For Kerri Rawson, another was just beginning. She was plunged into a black hole of horror and disbelief. The same man who had been a loving father, a devoted husband, church president, Boy Scout leader, and a public servant had been using their family as a cover for his heinous crimes since before she was born. Everything she had believed about her life had been a lie.
Written with candor and extraordinary courage, A Serial Killer’s Daughter is an unflinching exploration of life with one of America’s most infamous killers and an astonishing tale of personal and spiritual transformation. For all who suffer from unhealed wounds or the crippling effects of violence, betrayal, and anger, Kerri Rawson’s story offers the hope of reclaiming sanity in the midst of madness, rebuilding a life in the shadow of death, and learning to forgive the unforgivable.

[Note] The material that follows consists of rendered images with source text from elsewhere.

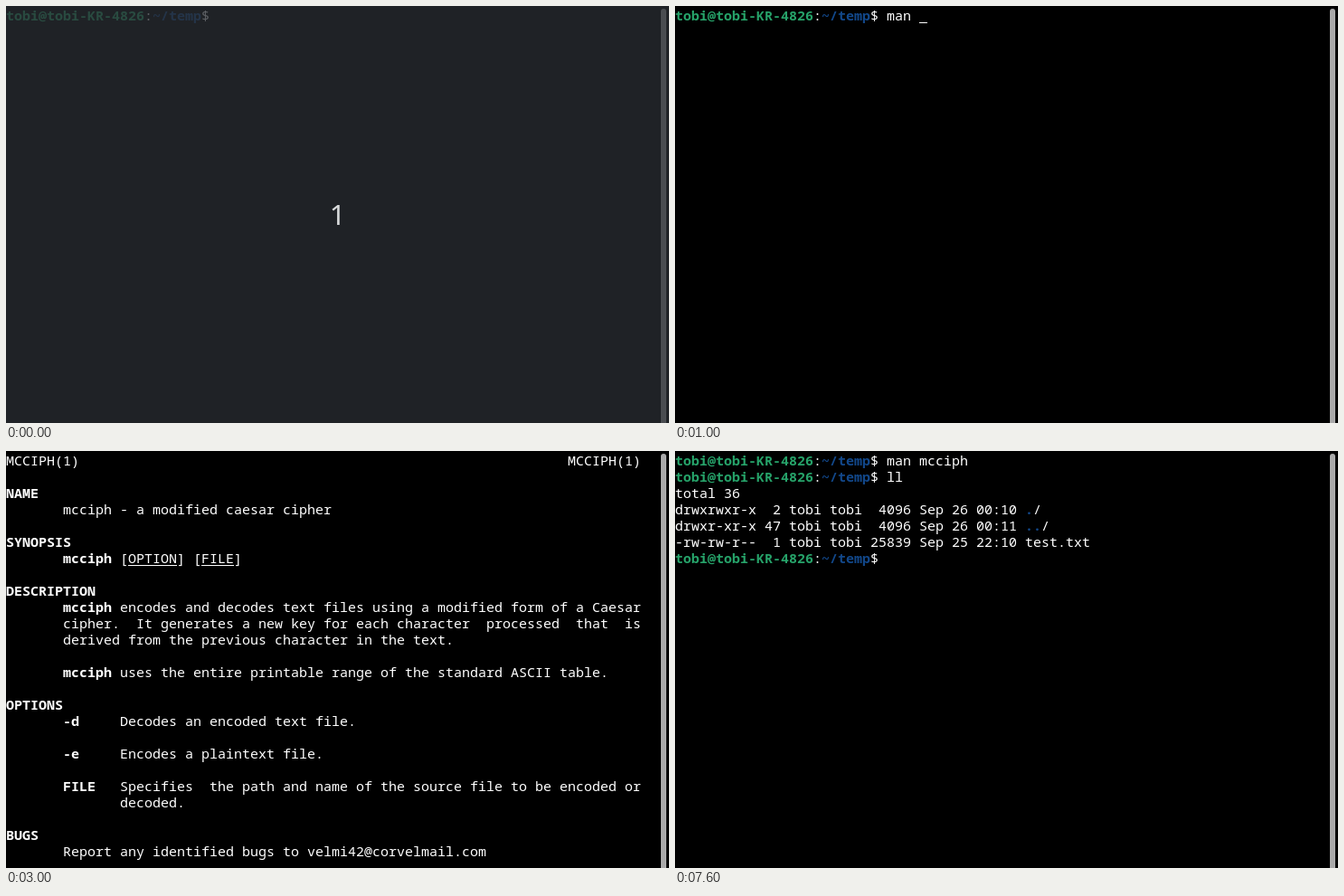
Recreate the animation shown at these times as an HTML page. Size 733 by 461 pixels, loop 8 s.

```html
<!DOCTYPE html>
<html lang="en">
<head>
<meta charset="utf-8">
<title>Terminal</title>
<style>
html, body { margin: 0; width: 100%; height: 100%; overflow: hidden; background: #000; }
#stage { position: relative; width: 733px; height: 461px; overflow: hidden; }
#stage > * { position: absolute; }
pre { left: 0; top: 1px; margin: 0; color: #fff; font: 15px/18px "Noto Sans Mono", monospace; }
u { text-decoration-thickness: 1px; text-underline-offset: 2px; text-decoration-skip-ink: none; }
.user { color: #26a269; }
.path { color: #12488b; }
#cursor { width: 9px; height: 1px; background: #fff; }
#bar { left: 724px; top: 3px; width: 6px; height: 460px; border-radius: 3px; background: #aaa; }
#count { inset: 0; background: rgba(42, 46, 51, .75); color: #d8dadb; text-align: center;
  font: 31px/461px "Noto Sans", sans-serif; }
</style>
</head>
<body>
<div id="stage">
  <pre id="screen"></pre>
  <div id="cursor"></div>
  <div id="bar"></div>
  <div id="count">1</div>
</div>
<script>
const [screen, cursor, count] = ['screen', 'cursor', 'count'].map(id => document.getElementById(id));
const LOOP = 8000, CELL = 9, ROW = 18, PROMPT_COLS = 26;

const prompt = '<b class="user">tobi@tobi-KR-4826</b>:<b class="path">~/temp</b>$ ';
const first = { text: 'man mcciph', keys: [500, 600, 800, 1000, 1500, 1600, 1800, 1900, 2000, 2600] };
const second = { text: 'll', keys: [6700, 6900] };
const cursorOn = [[500, 3000], [5800, 6300], [6600, 7600]];

const listing = `total 36
drwxrwxr-x  2 tobi tobi  4096 Sep 26 00:10 <b class="path">.</b>/
drwxr-xr-x 47 tobi tobi  4096 Sep 26 00:11 <b class="path">..</b>/
-rw-rw-r--  1 tobi tobi 25839 Sep 25 22:10 test.txt
`;

const manual = `MCCIPH(1)${' '.repeat(60)}MCCIPH(1)

<b>NAME</b>
       mcciph - a modified caesar cipher

<b>SYNOPSIS</b>
       <b>mcciph</b> [<u>OPTION</u>] [<u>FILE</u>]

<b>DESCRIPTION</b>
       <b>mcciph</b> encodes and decodes text files using a modified form of a Caesar
       cipher.  It generates a new key for each character  processed  that  is
       derived from the previous character in the text.

       <b>mcciph</b> uses the entire printable range of the standard ASCII table.

<b>OPTIONS</b>
       <b>-d</b>     Decodes an encoded text file.

       <b>-e</b>     Encodes a plaintext file.

       <b>FILE</b>   Specifies  the path and name of the source file to be encoded or
              decoded.

<b>BUGS</b>
       Report any identified bugs to velmi42@corvelmail.com`;

const typed = (cmd, t) => cmd.text.slice(0, cmd.keys.filter(k => k <= t).length);

function view(t) {
  if (t >= 3000 && t < 5800) return { html: manual, row: 0, col: 0 };
  const a = typed(first, t), b = typed(second, t);
  let html = prompt + a, row = 0, input = a;
  if (t >= 5800) {
    html += '\n' + prompt + b;
    row = 1;
    input = b;
  }
  if (t >= 7200) {
    html += '\n' + listing + prompt;
    row = 6;
    input = '';
  }
  return { html, row, col: PROMPT_COLS + input.length };
}

let shown = '';
function draw(t) {
  const { html, row, col } = view(t);
  if (html !== shown) screen.innerHTML = shown = html;
  cursor.style.left = col * CELL + 'px';
  cursor.style.top = (row + 1) * ROW + 'px';
  cursor.hidden = !cursorOn.some(([from, to]) => t >= from && t < to);
  count.hidden = t >= 100;
}

const start = performance.now();
function tick() {
  draw((performance.now() - start) % LOOP);
  requestAnimationFrame(tick);
}
tick();
</script>
</body>
</html>
```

Fantastic. I’ve seen a lot of talk from people who, quite frankly, are plain ignorant stating things like the author just wants her “five minutes of fame” “she’s not a victim” and worse things. I find it hard to believe that people are that heartless, but then I see it daily.
I can’t imagine waking up one day and learning that your father is responsible for murdering 11 people. However, the author does a wonderfully honest job of showing and telling us just that. It doesn’t matter how much I read, or how many clients I see, the fact that these people look so normal to us on the outside and function just like everyone else. The betrayal, shock, heartbreak, denial, loss, and everything else that she goes through is nothing I would wish on anyone. And then to have to deal with his actions as well and the shame that comes from it… Of course, she and her family are victims.
I was completely surprised at how well this book was written. It actually had a fiction feel to it. I got completely wrapped up in this and finished it in a day, it was that good. But then I’ve read so much about the offender and the murders, that it felt so good to read something about this event from another angle. It just goes to show how good these killers are at being ‘normal’, it’s actually hard to comprehend…
Fantastic read, and congratulations to the author. I hope she found some peace and solace in writing it, and wish her the very best in her healing journey.
I rated A Serial Killer’s Daughter: 5/5 stars